Nate Dogg passes away
Beloved rap vocalist Nate-Dogg passed away at the age of 41 this week, reportedly due to complications from a series of strokes spanning multiple years. Born Nathaniel Hale, Nate Dogg rose to fame through his appearance on Dr. Dre’s The Chronic before collaborating with Warren G on the indelible hit Regulate in 1994. His was the G-Funk era, funked out with a gangsta twist. We’re glad we were there to hear it all go down. R.I.P. Nate Dogg.
U2 album delay due to Jay-Z?

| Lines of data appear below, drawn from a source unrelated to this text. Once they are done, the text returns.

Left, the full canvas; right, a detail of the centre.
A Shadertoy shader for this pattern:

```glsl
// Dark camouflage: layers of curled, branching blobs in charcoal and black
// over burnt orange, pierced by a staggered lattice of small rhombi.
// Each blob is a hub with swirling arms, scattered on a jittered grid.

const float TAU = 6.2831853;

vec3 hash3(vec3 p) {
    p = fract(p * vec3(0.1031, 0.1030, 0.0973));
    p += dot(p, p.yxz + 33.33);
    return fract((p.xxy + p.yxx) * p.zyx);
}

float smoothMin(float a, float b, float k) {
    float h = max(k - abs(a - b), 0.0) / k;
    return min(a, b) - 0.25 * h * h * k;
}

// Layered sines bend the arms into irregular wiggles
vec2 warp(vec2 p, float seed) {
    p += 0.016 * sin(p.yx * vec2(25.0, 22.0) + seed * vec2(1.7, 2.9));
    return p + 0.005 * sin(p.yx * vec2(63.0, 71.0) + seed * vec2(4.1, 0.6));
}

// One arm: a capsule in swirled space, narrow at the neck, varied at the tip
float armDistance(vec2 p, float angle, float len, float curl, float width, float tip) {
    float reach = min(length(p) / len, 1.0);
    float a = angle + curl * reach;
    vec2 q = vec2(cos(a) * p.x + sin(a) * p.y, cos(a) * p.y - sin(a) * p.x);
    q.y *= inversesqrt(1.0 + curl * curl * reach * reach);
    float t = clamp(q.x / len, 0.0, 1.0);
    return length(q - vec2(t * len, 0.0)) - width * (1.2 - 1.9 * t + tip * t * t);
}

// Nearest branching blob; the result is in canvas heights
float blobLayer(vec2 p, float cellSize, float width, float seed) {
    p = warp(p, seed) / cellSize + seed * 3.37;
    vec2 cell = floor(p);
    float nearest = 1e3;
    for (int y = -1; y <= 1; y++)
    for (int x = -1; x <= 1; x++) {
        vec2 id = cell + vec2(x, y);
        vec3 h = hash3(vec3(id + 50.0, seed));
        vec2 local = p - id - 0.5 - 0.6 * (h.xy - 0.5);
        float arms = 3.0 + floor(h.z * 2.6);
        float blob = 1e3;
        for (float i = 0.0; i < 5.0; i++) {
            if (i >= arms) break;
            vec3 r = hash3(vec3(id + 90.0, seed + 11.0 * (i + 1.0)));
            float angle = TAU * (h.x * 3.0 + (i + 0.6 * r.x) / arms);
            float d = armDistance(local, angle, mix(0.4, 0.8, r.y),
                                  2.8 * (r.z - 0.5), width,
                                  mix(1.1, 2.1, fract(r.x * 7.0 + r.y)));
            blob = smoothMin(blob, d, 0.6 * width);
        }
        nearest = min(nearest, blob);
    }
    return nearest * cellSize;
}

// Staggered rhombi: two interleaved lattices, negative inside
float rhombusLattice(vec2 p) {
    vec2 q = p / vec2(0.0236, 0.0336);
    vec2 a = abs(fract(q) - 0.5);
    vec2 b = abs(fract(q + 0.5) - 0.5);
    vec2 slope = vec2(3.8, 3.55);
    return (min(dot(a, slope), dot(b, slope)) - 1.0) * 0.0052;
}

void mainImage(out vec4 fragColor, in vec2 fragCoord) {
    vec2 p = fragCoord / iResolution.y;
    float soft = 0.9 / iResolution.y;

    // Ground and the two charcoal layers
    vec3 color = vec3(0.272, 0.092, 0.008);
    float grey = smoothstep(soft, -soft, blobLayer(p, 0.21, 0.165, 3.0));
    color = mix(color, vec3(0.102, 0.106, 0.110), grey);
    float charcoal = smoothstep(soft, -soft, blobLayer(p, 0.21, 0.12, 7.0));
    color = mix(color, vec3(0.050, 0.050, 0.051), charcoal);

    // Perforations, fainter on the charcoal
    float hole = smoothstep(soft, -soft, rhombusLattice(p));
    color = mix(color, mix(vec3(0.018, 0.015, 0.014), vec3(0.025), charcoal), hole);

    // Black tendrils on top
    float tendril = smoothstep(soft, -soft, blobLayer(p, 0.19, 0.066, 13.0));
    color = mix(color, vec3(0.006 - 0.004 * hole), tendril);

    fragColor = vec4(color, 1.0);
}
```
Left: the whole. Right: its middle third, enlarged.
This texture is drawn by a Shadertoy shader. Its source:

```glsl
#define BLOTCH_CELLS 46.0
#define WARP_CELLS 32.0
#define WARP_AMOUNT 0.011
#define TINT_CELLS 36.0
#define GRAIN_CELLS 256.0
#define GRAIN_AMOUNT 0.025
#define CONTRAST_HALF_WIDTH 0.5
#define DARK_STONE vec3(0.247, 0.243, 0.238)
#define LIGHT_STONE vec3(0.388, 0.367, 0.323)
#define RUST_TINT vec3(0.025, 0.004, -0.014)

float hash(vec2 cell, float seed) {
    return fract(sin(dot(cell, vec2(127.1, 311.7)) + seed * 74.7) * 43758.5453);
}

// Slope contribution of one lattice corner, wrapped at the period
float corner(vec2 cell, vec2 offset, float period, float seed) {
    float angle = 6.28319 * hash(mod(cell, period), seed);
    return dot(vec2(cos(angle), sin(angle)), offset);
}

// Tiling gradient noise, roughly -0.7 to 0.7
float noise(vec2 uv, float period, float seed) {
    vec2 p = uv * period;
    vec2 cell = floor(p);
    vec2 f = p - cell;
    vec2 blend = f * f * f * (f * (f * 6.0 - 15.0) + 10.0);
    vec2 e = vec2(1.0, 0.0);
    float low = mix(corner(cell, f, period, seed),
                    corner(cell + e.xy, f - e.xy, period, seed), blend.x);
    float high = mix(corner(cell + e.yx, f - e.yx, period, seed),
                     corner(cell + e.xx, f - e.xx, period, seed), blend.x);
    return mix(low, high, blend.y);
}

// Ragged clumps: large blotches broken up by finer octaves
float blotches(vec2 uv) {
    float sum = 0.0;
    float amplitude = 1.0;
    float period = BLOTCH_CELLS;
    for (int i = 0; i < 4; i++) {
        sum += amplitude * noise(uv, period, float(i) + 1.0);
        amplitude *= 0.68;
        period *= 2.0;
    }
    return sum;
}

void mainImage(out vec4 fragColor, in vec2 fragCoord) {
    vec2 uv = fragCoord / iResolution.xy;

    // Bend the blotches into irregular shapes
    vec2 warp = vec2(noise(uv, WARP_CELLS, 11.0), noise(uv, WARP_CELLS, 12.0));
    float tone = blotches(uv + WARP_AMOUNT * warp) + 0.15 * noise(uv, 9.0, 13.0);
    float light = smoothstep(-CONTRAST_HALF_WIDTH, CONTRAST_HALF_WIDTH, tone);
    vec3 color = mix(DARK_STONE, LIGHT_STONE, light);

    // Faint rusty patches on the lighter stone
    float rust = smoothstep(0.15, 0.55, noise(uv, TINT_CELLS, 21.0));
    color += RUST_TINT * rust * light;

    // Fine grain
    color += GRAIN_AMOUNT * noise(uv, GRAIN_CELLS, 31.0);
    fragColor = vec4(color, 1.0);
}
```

Words have power, but Jay-Z’s words have some sort of nuclear effect on their listener. Even U2 front man Bono second-guessed himself when reading an interview the rapper had given. Says Jay-Z, The writer had asked me about a U2 record that had just been released and I said something about the pressure a group like that must be under just to meet their own standards. [Bono] said the quote had really gotten to him and he decided to go back to the studio, even though the album was already done, and keep reworking it till he thought it was as good as it could possibly be.

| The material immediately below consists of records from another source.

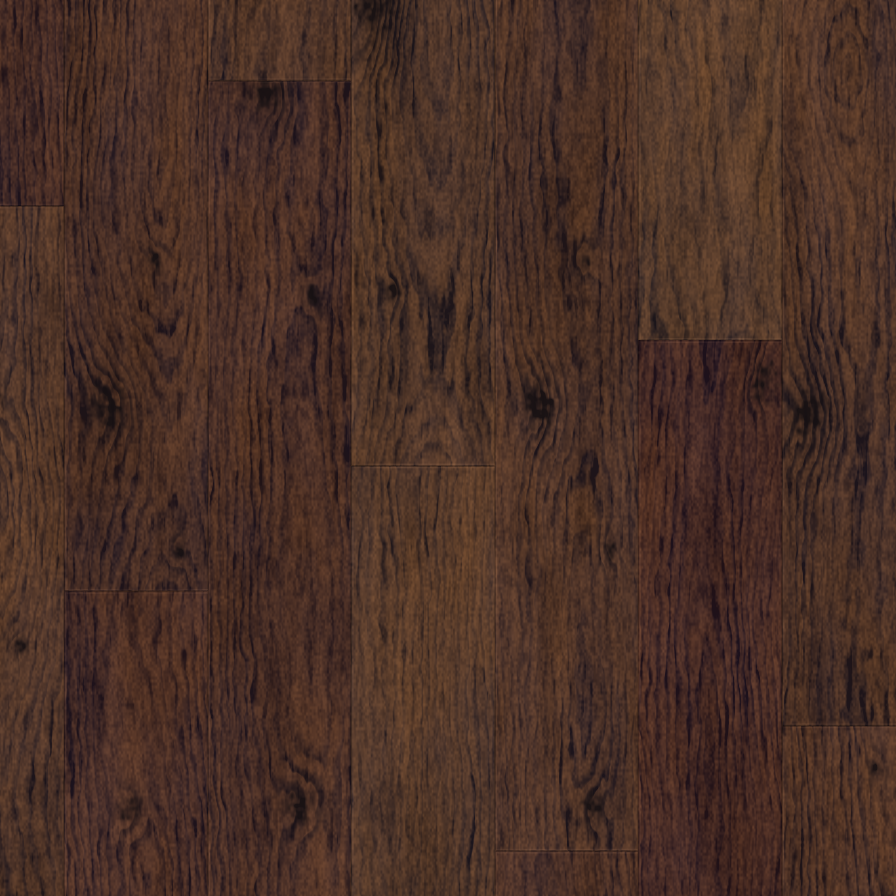
Reproduce this texture procedurally as a WebGL 2 fragment shader.

```glsl
#version 300 es
precision highp float;
// Dark stained oak floor: upright planks with cathedral grain, pores and knots.

#define PLANK_W 0.1602
#define PLANK_L 1.3
#define FIRST_SEAM 0.0716
#define RINGS 112.0
#define KNOT_GAP 0.21
#define KNOT_CHANCE 0.58
#define GRAIN_DEPTH 0.34
#define PORE_DEPTH 0.34
#define SPECKLE 0.40
#define SHADOW vec3(0.172, 0.108, 0.103)
#define HONEY vec3(0.405, 0.264, 0.186)
#define KNOT_INK vec3(0.085, 0.062, 0.070)

uniform vec2 u_resolution;
out vec4 fragColor;

float hash(vec2 p) {
    vec3 q = fract(p.xyx * 0.1031);
    q += dot(q, q.yzx + 33.33);
    return fract((q.x + q.y) * q.z);
}

float noise(vec2 p) {
    vec2 i = floor(p), f = fract(p);
    f = f * f * (3.0 - 2.0 * f);
    return mix(mix(hash(i), hash(i + vec2(1, 0)), f.x),
               mix(hash(i + vec2(0, 1)), hash(i + vec2(1, 1)), f.x), f.y);
}

float fbm(vec2 p) {
    float sum = 0.0, amp = 0.53;
    for (int i = 0; i < 4; i++) {
        sum += amp * noise(p);
        p = p * 2.03 + 17.7;
        amp *= 0.5;
    }
    return sum;
}

// Knots of one plank: x = lift of the rings, y = dark core, z = smudge around it.
vec3 knots(vec2 p, vec2 seed) {
    vec3 sum = vec3(0.0);
    float cell = floor(p.y / KNOT_GAP);
    vec2 ragged = vec2(noise(p * 150.0 + seed), noise(p * 130.0 + seed + 31.0)) - 0.5;
    for (float i = -1.0; i <= 1.0; i++) {
        vec2 id = vec2(cell + i + 40.0, floor(seed.x));
        if (hash(id + 3.0) > KNOT_CHANCE) continue;
        vec2 centre = vec2((hash(id + 11.0) - 0.5) * 0.76 * PLANK_W,
                           (cell + i + 0.15 + 0.7 * hash(id + 23.0)) * KNOT_GAP);
        float size = hash(id + 37.0);
        float radius = mix(0.0045, 0.0150, size * size);
        vec2 d = (p - centre) / radius;
        d.y += d.x * (hash(id + 51.0) - 0.5);
        vec2 r = d * vec2(1.0, 0.78) + ragged * 1.7;
        sum.x += 1.8 * radius * exp(-0.13 * dot(d, d * vec2(1.0, 0.4)));
        sum.y += exp(-0.9 * dot(r, r));
        sum.z += exp(-dot(d * d, vec2(0.16, 0.05)));
    }
    return sum;
}

void main() {
    vec2 uv = gl_FragCoord.xy / u_resolution.y;

    // Plank layout
    float across = (uv.x - FIRST_SEAM) / PLANK_W;
    float column = floor(across);
    float along = (uv.y - fract(0.34 + 0.57 * column)) / PLANK_L;
    vec2 plank = vec2(column, floor(along)) + 20.0;
    vec2 p = vec2((fract(across) - 0.5) * PLANK_W, uv.y);
    vec2 seed = 20.0 + 180.0 * vec2(hash(plank + 5.0), hash(plank + 71.0));

    // Growth rings: a wandering cut through a trunk makes the arches
    vec3 knot = knots(p, seed);
    float heart = PLANK_W * 0.55 * (hash(plank + 9.0) - 0.5)
                + 0.030 * (noise(vec2(p.y * 3.0, 2.0) + seed) - 0.5);
    float cut = 0.15 * (noise(vec2(p.y * 2.6, 8.0) + seed) - 0.45);
    float x = p.x - heart + 0.026 * (fbm(p * vec2(15.0, 4.5) + seed) - 0.5)
            + 0.004 * (noise(p * vec2(80.0, 30.0) + seed) - 0.5);
    float phase = RINGS * (length(vec2(x, cut)) + knot.x)
                + 0.45 * noise(p * vec2(190.0, 60.0) + seed);
    float t = fract(phase);
    float late = smoothstep(0.30, 0.76, t) * (1.0 - smoothstep(0.80, 1.0, t));
    late = mix(late, 0.34, smoothstep(0.5, 1.1, fwidth(phase)));
    late *= 0.25 + 1.2 * noise(vec2(phase * 0.45, p.y * 6.0) + seed);

    // Pores, fibres and broad shading
    vec2 fibre = vec2(mix(p.x, x, 0.6), p.y);
    float pores = smoothstep(0.58, 0.84, noise(fibre * vec2(300.0, 42.0) + seed));
    float hairs = noise(fibre * vec2(410.0, 85.0) + seed + 40.0) - 0.5;
    float speckle = noise(uv * vec2(470.0, 300.0)) - 0.5;
    float streak = noise(fibre * vec2(130.0, 7.0) + seed) - 0.5;
    float cloud = fbm(p * vec2(14.0, 4.0) + seed + 60.0) - 0.5;
    float fleck = noise(p * vec2(28.0, 120.0) + seed) - 0.5;
    float stain = smoothstep(0.62, 0.84, fbm(p * vec2(24.0, 6.0) + seed + 90.0));

    float tint = hash(plank + 33.0) - 0.5;
    float tone = 0.70 + 0.30 * tint + 0.62 * cloud + 0.18 * streak + 0.30 * hairs
               + SPECKLE * speckle + 0.08 * fleck - GRAIN_DEPTH * late
               - PORE_DEPTH * pores * (0.4 + 0.8 * late) - 0.24 * stain;
    vec3 color = mix(SHADOW, HONEY, clamp(tone, -0.2, 1.25));

    // Hue: reddish and golden planks, greyer late wood, warm and cool patches
    float warmth = fbm(p * vec2(30.0, 9.0) + seed + 130.0) - 0.5;
    color += tint * vec3(-0.010, 0.022, 0.004);
    color += warmth * vec3(0.034, 0.004, -0.048);
    color += late * vec3(-0.010, 0.0, 0.012);

    // Knots
    float grit = noise(p * vec2(260.0, 150.0) + seed);
    float smudge = knot.z * smoothstep(0.25, 0.9, 0.5 * grit + 0.5 * late + 0.15);
    float ink = clamp(knot.y * (0.55 + 0.6 * grit) + 0.45 * smudge, 0.0, 0.92);
    color = mix(color, KNOT_INK, ink);

    // Joints: a faint broken gap with a worn, paler edge
    float side = PLANK_W * (0.5 - abs(fract(across) - 0.5));
    float end = PLANK_L * (0.5 - abs(fract(along) - 0.5));
    float gap = 1.0 - smoothstep(0.0003, 0.0018, min(side, end));
    float edge = min(p.x + 0.5 * PLANK_W, end);
    float worn = smoothstep(0.0006, 0.0016, edge) * (1.0 - smoothstep(0.0018, 0.0036, edge));
    float wear = noise(uv * vec2(40.0, 40.0));
    color *= 1.0 - 0.30 * gap * (1.0 - 0.7 * wear);
    color += 0.085 * worn * wear * vec3(1.0, 0.75, 0.55);

    fragColor = vec4(clamp(color, 0.0, 1.0), 1.0);
}
```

So all you U2 fans who are frustrated with the album’s delay, take it up with Jigga Man.
Nikki Sixx slams Facebook
Nikki Sixx thought Facebook would be a great place to debut photos from his new book, This Is Gonna Hurt: Music, Photography and Life Through the Distorted Lens of Nikki Sixx. Facebook, it turns out, didn’t agree. The book features photos of social outcasts”obese porn stars, transgender nudes, burn victims to name a few. Facebook systematically banned every photo that Sixx posted and warned him that he would be prohibited from posting any more images. Sixx griped to fans, 250,000 of whom then adopted one of his banned images as their profile shot. Facebook deleted their accounts, but let Sixx keep his. He responded by posting semi-nude photographs of himself in compromising positions. So far, Facebook hasn’t complained about them. Pervs.
Was Lady Gaga born this way?
Remember that rumor about Lady Gaga having male apparatus down there? We think we found footage of her before the female hormones kicked in.
- Katy Perry and B.o.B. star in new Adidas commercial
- Lupe Fiasco shoots to top of chart with Lasers
- Jack White performs surprise two-song set at SXSW
- Jazz drummer Joe Morello dead at 82
- Bryan Adams to become father for the first time
- TV On the Radio bassist diagnosed with cancer
- Bob Dylan schedules first Vietnam concert
- Foo Fighters perform for Christchurch Earthquake Relief
- My Chemical Romance survive electrocution
- Jon Bon Jovi accuses Steve Jobs of killing the music industry
Before the days of listening to an album in the record store or online, music shopping was more of a gamble. And, believe it or not, a lot of bets were placed solely on album art. I remember trading a Tiffany cassette for Poison’s Look What The Cat Dragged In because I thought the girls on the cover had better hair and makeup. Thus began the seminal hair metal phase of my adolescence (Do not judge me).